“ National Park” is perhaps a misleading name since wildlife is not the most notable thing about this park, about 1 hour away from Jagdalpur. In fact, this new national park is one of the last pockets of almost virgin forest still left in the peninsular region. To protect this unique eco-system, it has been proposed as a Biosphere Reserve under the MAB Program.

The park extends over an area of about 200 sq km (the valley itself is about 34 km long with an average width of about 6 km) and has many isolated villages, set in dense forests of sal, teak and bamboo. The jungle boasts some huge trees and ferns. It is recommended you take along some mosquito repellent as you will be walking through the jungle.
Don't miss Kanger's 3 exceptional caves - Kutumsar, Kailash and Dandak – with the most amazing formations of stalagmites and stalactites.
The Park derives its name from the Kanger River, which flows throughout its length. The stunning Tiratgarh Waterfalls are here (with the water splitting into multiple falls as it falls), as are the popular picnic spots of Kanger Dhara and Bhaimsa Dharha (a crocodile park). You can stay at the rest houses run by the Forest Department or at a tribal village.

The park is open from 1 Nov – 15 June each year.

Chitrakot Waterfall, Jagdalpur, Chhattisgarh
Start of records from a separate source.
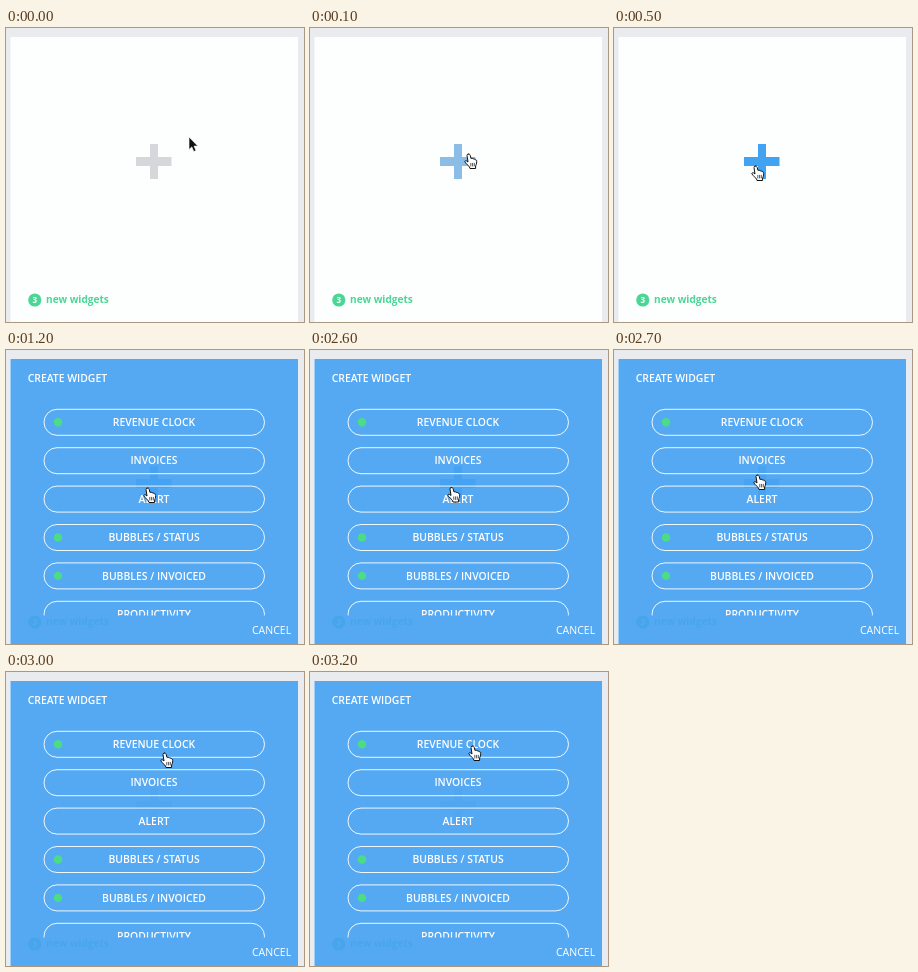
These frames come from a looping animation (298 by 294 pixels, 3800 ms). An HTML page:

```html
<!DOCTYPE html>
<html lang="en">
<head>
<meta charset="utf-8">
<title>Create widget</title>
<style>
  html, body { margin: 0; width: 100%; height: 100%; overflow: hidden; background: #e9ebef; }
  svg { display: block; }
  text { font: 600 10.4px "Open Sans", sans-serif; fill: #fff; }
  .count { font-weight: 700; font-size: 10.1px; fill: #4cd696; }
  .badge { font-weight: 700; font-size: 8px; fill: #fff; text-anchor: middle; }
  .cancel { font-weight: 400; font-size: 10.5px; }
  #list text { text-anchor: middle; }
  #list rect { fill: none; stroke: #fff; stroke-opacity: .9; }
  #list circle { fill: #4bdc84; }
</style>
</head>
<body>
<svg width="298" height="294" viewBox="0 0 298 294">
  <clipPath id="view"><rect x="4" y="40" width="288" height="225.5"/></clipPath>

  <rect x="4.5" y="9" width="287.5" height="285" fill="#fdfffe"/>
  <path id="plus" d="M144 116h8v13h13.5v9H152v13h-8v-13h-14v-9h14z"/>
  <circle cx="28.8" cy="272" r="6.6" fill="#4cd696"/>
  <text class="badge" x="28.8" y="275">3</text>
  <text class="count" x="40" y="275">new widgets</text>

  <g id="menu">
    <rect x="4.5" y="9" width="287.5" height="285" fill="#47a2f2" fill-opacity=".92"/>
    <text x="21.7" y="32">CREATE WIDGET</text>
    <g id="list" clip-path="url(#view)"></g>
    <text class="cancel" x="246" y="283.8">CANCEL</text>
  </g>

  <path id="arrow" d="M183 109v12.5l2.8-2.6 2 4.7 2.2-1-2-4.5h3.8z" fill="#111" stroke="#fff" stroke-width=".6"/>
  <g id="hand" stroke="#111" stroke-linejoin="round" stroke-linecap="round">
    <path fill="#fff" d="M4 1.2C5.2.6 6 1.4 6.2 2.4L7 5.5C8 5 9 5.3 9.2 6 10 5.7 11 6 11.2 6.8 12.2 6.5 12.8 7.2 12.7 8.5 12.7 11 12 12 11.6 13V15.5H6L5.5 14C4 12.5 3 11 1 9.3.3 8.4 1.3 7.4 2.5 7.9L4 9 3 2.6C2.9 2 3.2 1.4 4 1.2Z"/>
    <path fill="none" stroke-width=".7" d="M6.8 10.3v2.7M8.6 10.3v2.7M10.3 10.3v2.7"/>
  </g>
</svg>
<script>
  const LOOP = 3800, MENU_AT = 1200;
  const $ = id => document.getElementById(id);

  // label, has a new-item dot
  const items = [
    ["REVENUE CLOCK", 1], ["INVOICES", 0], ["ALERT", 0],
    ["BUBBLES / STATUS", 1], ["BUBBLES / INVOICED", 1], ["PRODUCTIVITY", 0]
  ];
  $("list").innerHTML = items.map(([label, dot], i) => {
    const y = 72.3 + i * 38.4;
    return `<rect x="38" y="${y - 13}" width="220.5" height="26" rx="13"/>` +
      (dot ? `<circle cx="52" cy="${y}" r="4.2"/>` : "") +
      `<text x="148" y="${y + 3.6}">${label}</text>`;
  }).join("");

  // time, hand x, hand y, hover amount of the plus
  const steps = [
    [0, 180, 108, 0], [100, 154, 125, .5], [200, 137, 137, 1],
    [2600, 137, 136.5, 1], [2700, 139, 124, .7], [2800, 142, 108, .2],
    [2900, 149, 92, 0], [3000, 154, 80, 0], [3100, 157, 74, 0], [3200, 158, 73, 0]
  ];
  const grey = [213, 215, 218], blue = [66, 163, 242];
  const mix = k => `rgb(${grey.map((g, i) => Math.round(g + (blue[i] - g) * k))})`;
  const show = (id, on) => $(id).style.display = on ? "" : "none";

  function draw(now) {
    const t = now % LOOP;
    const [at, x, y, hover] = steps.filter(s => s[0] <= t).pop();
    $("plus").setAttribute("fill", mix(hover));
    $("hand").setAttribute("transform", `translate(${x} ${y})`);
    show("arrow", at === 0);
    show("hand", at > 0);
    show("menu", t >= MENU_AT);
  }

  const start = performance.now();
  function tick() {
    draw(performance.now() - start);
    requestAnimationFrame(tick);
  }
  tick();
</script>
</body>
</html>
```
The Niagara Falls have competition. In the form of Chitrakot, India's largest waterfalls. About 38 km to the west of Jagdalpur, this spectacular fall is formed when the river Indravati abruptly collapses into a 100 feet deep cavern. The mouth of the fall, when in full profusion, is over 1,000 feet wide. Chitrakot is a horseshoe shaped waterfall, best seen during and after the monsoon, between July and October. Chitrakot is a horse-shoe shaped waterfall, best seen during and after the monsoon, between July and October. If you want to take photographs, the light is best in the afternoons.